U.S. gross domestic product (GDP) growth collapsed in the second quarter of 2020, according to data out this morning from the Bureau of Economic Analysis. Specifically, real GDP, which measures the value of the production of goods and services in America adjusted for price changes (inflation), decreased at an annual rate of 32.9 percent in Q2. That was a slightly smaller decline than expected but still the sharpest post-WWII downturn ever recorded. It is important to remember that this headline figure is annualized, meaning that the economy did not actually shrink by 32.9 percent last quarter but instead 9.5 percent from Q1. That is of course still a severe drop in output and for additional context, GDP fell only 4 percent during the entirety of the Great Recession.

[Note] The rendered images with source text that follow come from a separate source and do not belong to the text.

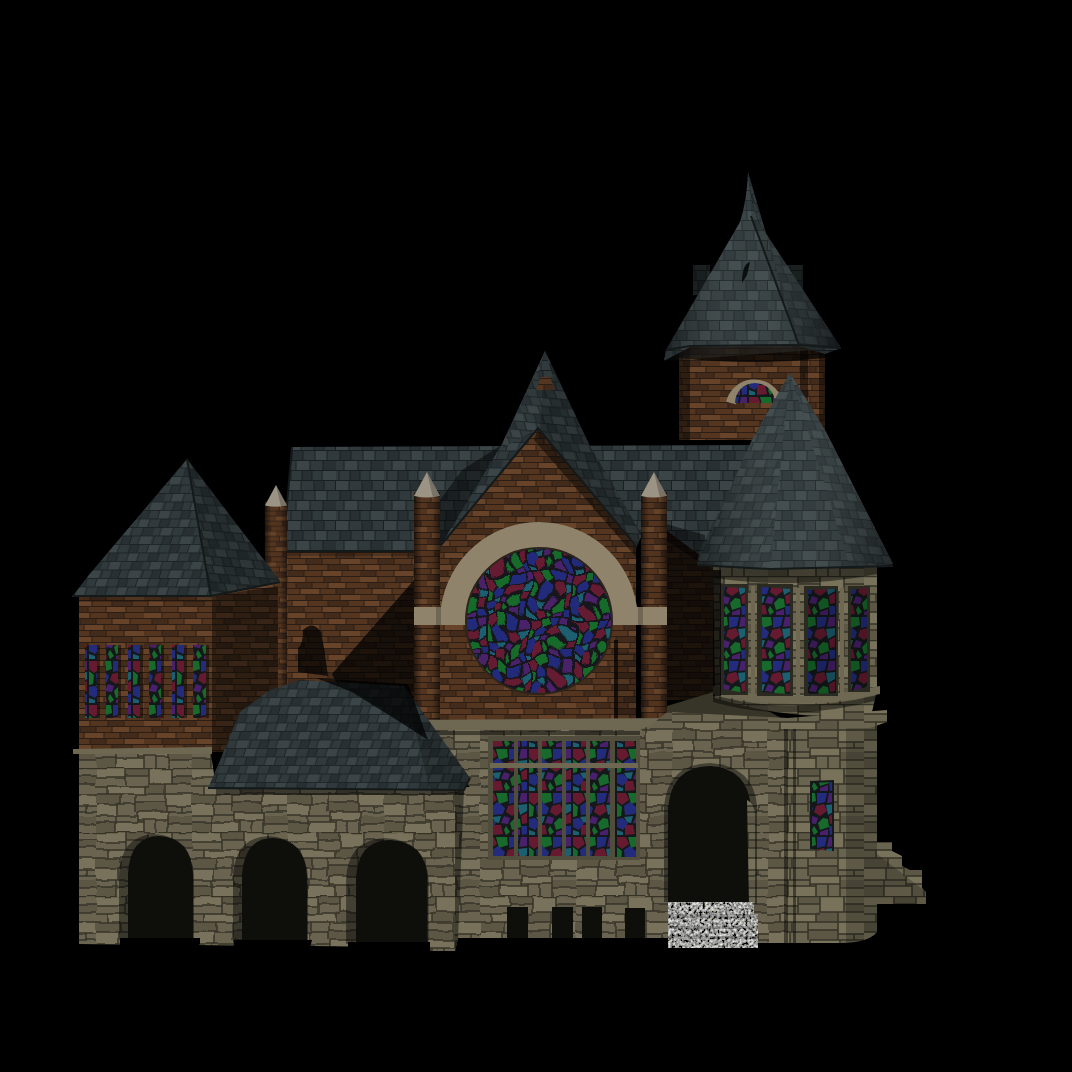
<!DOCTYPE html>
<html lang="en">
<head>
<meta charset="utf-8">
<title>Stone and brick church at night</title>
<style>
:root{--night:#000;--slate:#30393b;--slate-light:#3b4547;--slate-dark:#283033;--slate-line:#1a2022;--brick:#54351f;--brick-light:#674429;--brick-dark:#432b1c;--mortar:#2c1e15;--stone:#69644f;--stone-light:#78725b;--stone-dark:#5b5744;--joint:#353226;--trim:#8f836b;--cap:#9b9384;--void:#0e0e0b;--lead:#14181a;--red:#651a30;--green:#176a2b;--blue:#232b7c;--violet:#48206b;--teal:#1b5f70}
html,body{margin:0;background:var(--night);overflow:hidden}
svg{display:block;width:1072px;height:1072px}
.slate{fill:url(#slate)}.slate-l{fill:url(#slate-left)}.slate-r{fill:url(#slate-right)}
.brick{fill:url(#brick)}.stone{fill:url(#stone)}.glass{fill:url(#glass)}
.trim{fill:var(--trim)}.cap{fill:var(--cap)}.void{fill:var(--void)}
.shade{fill:#000;fill-opacity:.45}.deep{fill:#000;fill-opacity:.72}.soft{fill:#000;fill-opacity:.22}
.edge{fill:none;stroke:#14191a;stroke-width:2}
.ledge{fill:#6e6852}
.red{fill:var(--red)}.green{fill:var(--green)}.blue{fill:var(--blue)}.violet{fill:var(--violet)}.teal{fill:var(--teal)}
</style>
</head>
<body>
<svg viewBox="0 0 1072 1072" role="img" aria-label="Church with slate roofs, brick walls, a stone base and stained glass windows">
<defs>
<pattern id="slate" width="48" height="40" patternUnits="userSpaceOnUse">
<rect width="48" height="40" fill="var(--slate)"/>
<path d="M0 0h13v10H0zM27 10h12v10H27zM8 20h14v10H8zM34 30h14v10H34z" fill="var(--slate-light)"/>
<path d="M26 0h10v10H26zM4 10h11v10H4zM35 20h13v10H35zM14 30h10v10H14z" fill="var(--slate-dark)"/>
<path d="M0 .5h48M0 10.500h48M0 20.500h48M0 30.500h48M13 0v10M26 0v10M36 0v10M47.500 0v10M4 10v10M15 10v10M27 10v10M39 10v10M8 20v10M22 20v10M35 20v10M3 30v10M14 30v10M24 30v10M34 30v10" stroke="var(--slate-line)" fill="none"/>
</pattern>
<pattern id="slate-left" href="#slate" patternTransform="skewX(-18) scale(.85)"/>
<pattern id="slate-right" href="#slate" patternTransform="rotate(5) skewX(22) scale(.85)"/>
<pattern id="brick" width="72" height="36" patternUnits="userSpaceOnUse">
<rect width="72" height="36" fill="var(--brick)"/>
<path d="M0 0h18v6H0zM40 6h18v6H40zM12 12h20v6H12zM52 18h20v6H52zM4 24h16v6H4zM34 30h20v6H34z" fill="var(--brick-light)"/>
<path d="M36 0h16v6H36zM8 6h16v6H8zM48 12h18v6H48zM18 18h16v6H18zM40 24h20v6H40zM0 30h16v6H0z" fill="var(--brick-dark)"/>
<path d="M0 .5h72M0 6.500h72M0 12.500h72M0 18.500h72M0 24.500h72M0 30.500h72M18 0v6M36 0v6M52 0v6M8 6v6M24 6v6M40 6v6M58 6v6M12 12v6M32 12v6M48 12v6M66 12v6M18 18v6M34 18v6M52 18v6M4 24v6M20 24v6M40 24v6M60 24v6M16 30v6M34 30v6M54 30v6" stroke="var(--mortar)" fill="none"/>
</pattern>
<pattern id="stone" width="96" height="64" patternUnits="userSpaceOnUse">
<rect width="96" height="64" fill="var(--stone)"/>
<path d="M0 0h30v10H0zM52 0h24v16H52zM12 18h36v8H12zM70 26h26v12H70zM0 36h22v12H0zM42 44h30v8H42zM20 54h28v10H20z" fill="var(--stone-light)"/>
<path d="M30 0h22v8H30zM76 8h20v8H76zM48 16h22v10H48zM0 26h24v10H0zM40 34h30v10H40zM72 48h24v8H72zM0 54h20v10H0z" fill="var(--stone-dark)"/>
<path d="M0 .5h96M0 10h30V0M30 8h22V0M52 8v8h44M76 0v16M76 8h20M0 18h52M30 8v10M12 18v8M48 18v8M0 26h96M70 16v10M24 26v10M0 36h40M40 26v18M70 26v18M40 34h30M70 38h26M22 36v12M0 48h42M42 44h54M42 44v10M72 44v20M42 52h30M72 56h24M0 54h48M20 48v16M48 52v12M86 38v6M60 52v12" stroke="var(--joint)" stroke-width="1.500" fill="none"/>
</pattern>
<pattern id="glass" width="44" height="44" patternUnits="userSpaceOnUse">
<rect width="44" height="44" fill="var(--lead)"/>
<path class="red" d="M1 1l9 0 3 7-7 5-5-4zM24 14l8-2 3 7-7 5-6-4zM9 33l8 0 2 9-10 1zM37 24l6-3v10l-5 1z"/>
<path class="green" d="M12 1l11 0 1 8-9 3zM1 11l5 4-1 9-4 1zM31 26l5 1 1 8-9 3-2-7zM22 34l4 6-4 3-2-5z"/>
<path class="blue" d="M25 1l10 0-2 9-8 2zM8 14l6-4 7 6-2 6-10 1zM1 27l6-1 5 5-5 7-6-3zM37 34l6 0v8l-5 1z"/>
<path class="violet" d="M37 1l6 0v9l-8 1zM20 24l6 2-2 6-7-1zM28 40l8-3 0 6h-8z"/>
<path class="teal" d="M34 13l9-1v7l-7 4zM8 25l9-1-2 7-4-1zM1 38l6 2v3H1z"/>
</pattern>
<linearGradient id="round"><stop offset="0" stop-opacity=".55"/><stop offset=".3" stop-opacity="0"/><stop offset=".7" stop-opacity=".05"/><stop offset="1" stop-opacity=".5"/></linearGradient>
<linearGradient id="cone"><stop offset="0" stop-opacity=".35"/><stop offset=".45" stop-color="#8fa0a0" stop-opacity=".1"/><stop offset="1" stop-opacity=".4"/></linearGradient>
<filter id="rough" x="0" y="0" width="1" height="1"><feTurbulence type="fractalNoise" baseFrequency=".05" numOctaves="2" seed="4"/><feDisplacementMap in="SourceGraphic" scale="5" xChannelSelector="R" yChannelSelector="G"/></filter>
<filter id="shatter" x="0" y="0" width="1" height="1"><feTurbulence type="fractalNoise" baseFrequency=".03" numOctaves="2" seed="9"/><feDisplacementMap in="SourceGraphic" scale="24" xChannelSelector="R" yChannelSelector="G"/></filter>
<filter id="gravel" x="0" y="0" width="1" height="1"><feTurbulence type="fractalNoise" baseFrequency=".35" numOctaves="2" seed="2"/><feColorMatrix values="1.600 0 0 0 -.45 1.600 0 0 0 -.45 1.600 0 0 0 -.46 0 0 0 0 1"/><feComposite in2="SourceGraphic" operator="in"/></filter>
<clipPath id="rose-frame"><circle cx="539" cy="621" r="73"/></clipPath>
<clipPath id="base-front"><path d="M79 753L210 748 216 787 470 787 414 724 640 724 788 724V943H668V938H458L455 951H430V947L79 944z"/></clipPath>
<g id="pinnacle"><rect class="brick" x="-13" y="20" width="26" height="228"/><rect x="-13" y="20" width="26" height="228" fill="url(#round)"/><path class="cap" d="M0 0L13 24Q0 27-13 24z"/><path class="soft" d="M0 0L13 24Q8 26 6 26z"/></g>
<g id="porch-arch"><path class="shade" d="M-9 104V40Q-8 0 26-2 64 0 66 40V104z"/><path class="void" d="M0 102V38Q2 0 31 0 63 2 65 38V104z"/></g>
</defs>
<rect width="1072" height="1072" fill="var(--night)"/>

<g id="rear-tower">
<path class="slate" d="M693 265h17v30h-17zM785 265h18v30h-18z"/><path class="shade" d="M693 265h17v30h-17zM785 265h18v30h-18z"/>
<path class="brick" d="M679 345H825V440H679z"/>
<path class="shade" d="M679 345h11v100h-11zM800 350h8v90h-8zM819 350h6v90h-6z"/>
<path class="deep" d="M679 345H825V358Q750 366 679 358z"/>
<path d="M731 403A24 24 0 0 1 776 398" fill="none" stroke="var(--trim)" stroke-width="10"/>
<path class="glass" d="M735 403A20 20 0 0 1 775 403z"/>
<path class="slate" d="M748 172Q751 205 759 223L841 348 825 354 800 346 690 347 664 361 666 350 740 222Q747 200 748 172z"/>
<path class="slate-r" d="M748 172Q751 205 759 223L841 348 799 345z"/>
<path class="soft" d="M748 172Q751 205 759 223L841 348 826 354 799 345 752 222z"/>
<path d="M748 172Q751 205 759 223L841 348 664 361 666 350 740 222Q747 200 748 172z" fill="url(#cone)"/>
<path class="edge" d="M751 216L799 345M666 350L690 346 800 345 841 348"/>
<path d="M742 283Q742 264 750 262L747 275z" fill="#0b0e0f"/>
</g>

<g id="nave">
<path class="brick" d="M285 548H420V724L278 690z"/>
<path class="deep" d="M332 674L414 580V724L340 690zM298 672V648Q303 645 303 630 313 620 321 632L324 648 328 676z"/>
<path class="soft" d="M285 548H414V556H285z"/>
<path class="brick" d="M666 520H730V700H666z"/><path class="deep" d="M666 520H730V700H666z"/>
<path class="slate" d="M292 447L762 445 706 560 666 530 414 551H283z"/>
<path class="shade" d="M462 470L500 446 520 446 438 550H414L440 500zM666 524L705 535V566L666 540z"/>
<path class="edge" d="M292 447L283 551H414"/>
</g>

<g id="transept-roof">
<path class="slate-l" d="M545 351L501 446 441 545 540 430z"/>
<path class="slate-r" d="M545 351L590 446 642 535 636 548 538 428 500 450z"/>
<path class="soft" d="M545 351L590 446 642 535 636 548 540 430z"/>
<path class="brick" d="M541 376H550L554 390H536z"/>
<path class="slate" d="M545 351L553 377H537z"/>
</g>

<g id="gable">
<path class="brick" d="M538 428L636 546V722H430V548H440z"/>
<path class="shade" d="M538 428L636 546V557L534 440z"/>
<path class="edge" d="M441 545L538 428 636 546" stroke-width="4"/>
<path class="soft" d="M618 652h22v70h-22z"/><path class="deep" d="M614 640h4v80h-4z"/>
</g>
<g id="pinnacles">
<use href="#pinnacle" x="427" y="472"/><use href="#pinnacle" x="654" y="472"/>
<g transform="translate(276 485) scale(.85)"><use href="#pinnacle"/></g>
</g>
<g id="rose-window">
<path class="trim" d="M414 607H441A99 99 0 0 1 637 607H667V625H611A72 72 0 0 0 467 625H414z"/>
<path class="soft" d="M436 607h5v18h-5zM638 607h5v18h-5z"/>
<g clip-path="url(#rose-frame)"><rect class="glass" x="450" y="535" width="180" height="175" filter="url(#shatter)"/></g>
<circle cx="539" cy="621" r="73" fill="none" stroke="#2d241a" stroke-width="2"/>
</g>

<g id="left-tower">
<path class="brick" d="M79 592H212L278 584V690L225 752H79z"/>
<path class="shade" d="M212 596L278 586V690L225 752H212z"/>
<path class="soft" d="M79 594H212V602H79z"/>
<path class="slate-l" d="M187 459L211 597H72L88 576z"/>
<path class="slate-r" d="M187 459L280 581 211 597z"/>
<path class="soft" d="M187 459L280 581 211 597z"/>
<path class="edge" d="M187 459L211 597M72 596H211L280 582"/>
<path class="glass" d="M85 645h12v73H85zM106 645h12v73h-12zM128 645h12v73h-12zM149 645h12v73h-12zM172 645h12v73h-12zM193 645h13v73h-13z"/>
<path class="shade" d="M97 645h3v73h-3zM118 645h3v73h-3zM140 645h3v73h-3zM161 645h3v73h-3zM184 645h3v73h-3zM206 645h3v73h-3z"/>
</g>

<g id="buttress">
<path class="stone" d="M872 842H892V851L902 856V866L910 870H922V888L926 892V904H872z"/>
<path class="soft" d="M872 850L926 892V904H872z"/>
</g>

<g id="stone-base">
<path d="M79 753H210V787H470L414 724H788V943H668V938H458L455 951H430V947L79 944z" fill="var(--stone-dark)"/>
<g clip-path="url(#base-front)"><rect class="stone" x="70" y="715" width="730" height="245" filter="url(#rough)"/></g>
<path class="ledge" d="M73 749L212 747V754H73zM414 720L667 718 640 730H425z"/>
<path class="shade" d="M216 788H464V795H216zM430 731H640V735H430z"/>
<path class="shade" d="M455 792L464 788 458 938 455 951z"/>
</g>

<g id="porch">
<path class="slate-l" d="M270 690L300 680 404 686 470 778 464 790 208 788 216 770 240 712z"/>
<path class="deep" d="M316 678L408 684 428 740 400 722 352 692z"/>
<path class="soft" d="M404 686L470 778 464 790 430 789z"/>
<path class="edge" d="M208 788L464 790 470 778"/>
<use href="#porch-arch" x="128" y="836"/><use href="#porch-arch" x="242" y="838"/>
<g transform="translate(356 840) scale(1.100 1)"><use href="#porch-arch"/></g>
<path fill="var(--night)" d="M120 938H200V944L194 948H120zM234 940H312L310 948H234zM348 942H430V950H348z"/>
</g>

<g id="hall-windows">
<path fill="#514d3c" d="M488 736H640V860H488z"/>
<path class="glass" id="hall-glass" d="M493 741h21v22h-21zM518 741h20v22h-20zM542 741h20v22h-20zM566 741h20v22h-20zM590 741h20v22h-20zM615 741h21v22h-21zM493 768h21v88h-21zM518 768h20v88h-20zM542 768h20v88h-20zM566 768h20v88h-20zM590 768h20v88h-20zM615 768h21v89h-21z"/>
<path class="ledge" d="M490 763h148v5H490z"/>
<path class="void" d="M507 907h21v31h-21zM552 907h21v31h-21zM582 907h20v31h-20zM625 908h20v30h-20z"/>
</g>

<g id="entrance">
<path class="shade" d="M664 902V806Q668 764 710 763 754 766 757 806V904z"/>
<path class="void" d="M668 902V808Q672 766 710 766 748 768 751 808V904z"/>
<path class="stone" d="M747 800Q754 803 755 815V904H749z"/>
<path fill="#77766f" filter="url(#gravel)" d="M668 902H754V914H758V948H668z"/>
<path class="soft" d="M668 914h90v4h-90zM668 926h90v3h-90zM668 936h90v3h-90z"/>
</g>

<g id="round-tower">
<path class="stone" d="M786 722H877V932Q868 943 840 943H786z"/>
<path class="shade" d="M784 728h4v215h-4zM793 728h3v215h-3z"/>
<path class="soft" d="M846 724H877V932Q868 943 846 943z"/>
<path fill="#373428" d="M667 706L720 690 770 712 788 722H667z"/>
<path class="stone" d="M667 712L788 718 887 710V722L870 728 788 729 650 726z"/>
<path class="stone" d="M713 566H877V690L872 712Q800 724 715 698z"/>
<path class="ledge" d="M713 686Q790 706 880 686V694Q790 714 713 694z"/>
<path class="shade" d="M713 695Q790 716 878 695V700Q790 724 713 702zM713 566H877V574Q800 590 713 578z"/>
<path fill="#2b2a20" d="M720 584h28v111h-28zM757 584h36v112h-36zM804 586h34v110h-34zM848 586h22v106h-22z"/>
<path class="glass" d="M724 587L745 588V693L724 689zM762 587L790 589V694L762 692zM808 590L836 589V693L808 694zM851 590L867 588V687L851 691z"/>
<path class="soft" d="M808 590L836 589V693L808 694zM851 590L867 588V687L851 691z"/>
<path class="ledge" d="M751 586h4v108h-4zM796 588h4v108h-4zM840 588h4v106h-4z"/>
<path class="deep" d="M713 570h8v126h-8z"/>
<path class="glass" d="M811 782L832 781V851L811 849z"/>
<path class="edge" d="M811 849V782L833 781V851"/>
<path class="slate" d="M790 373L825 430 893 564 885 567 770 569 697 564 700 550 752 440z"/>
<path class="slate-l" d="M790 373L752 440 697 564 770 569z"/>
<path class="slate-r" d="M790 373L825 430 893 564 850 567z"/>
<path d="M790 373L825 430 893 564 885 567 770 569 697 564 700 550 752 440z" fill="url(#cone)"/>
<path class="edge" d="M697 565L770 569 893 566"/>
</g>
</svg>
</body>
</html>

The weakness in Q2, though, was also expected considering that nearly every sector of the U.S. economy was clobbered by the coronavirus crisis and accompanying containment measures. Moreover, the 32.9 percent SAAR decline would only be realized if growth remained as weak during the subsequent three quarters as it was in Q2. We know this is not the case because the destructive lockdowns started to be lifted across most parts of the country in May (which probably helped lessen the second quarter’s decline) and incoming data ever since have generally supported our April call that the economy had likely already bottomed. In fact, early projections from the Federal Reserve Bank of New York already see GDP rebounding by 13.31 percent in Q3. There are of course risks to this outlook, such as the “second wave” of the COVID-19 outbreak, and recent jobless claims figures indeed confirm that the recovery has likely lost a bit of momentum due this uptick in cases. The Conference Board’s consumer confidence index similarly deteriorated this month, with optimism falling the most in the “hot spot” states (see below), but there have also been some encouraging signs recently that the rise in positive cases is starting to plateau. Altogether, the U.S. economy remains prime to rebound but it will be hard for the recovery to gain any momentum until the spread of the coronavirus is under control. As the Federal Reserve correctly emphasized in yesterday’s monetary policy statement, “the path of the economy will depend significantly on the course of the virus.”
Sources: Econoday, U.S. DoL, Wells Fargo, J.P. Morgan, FRBSL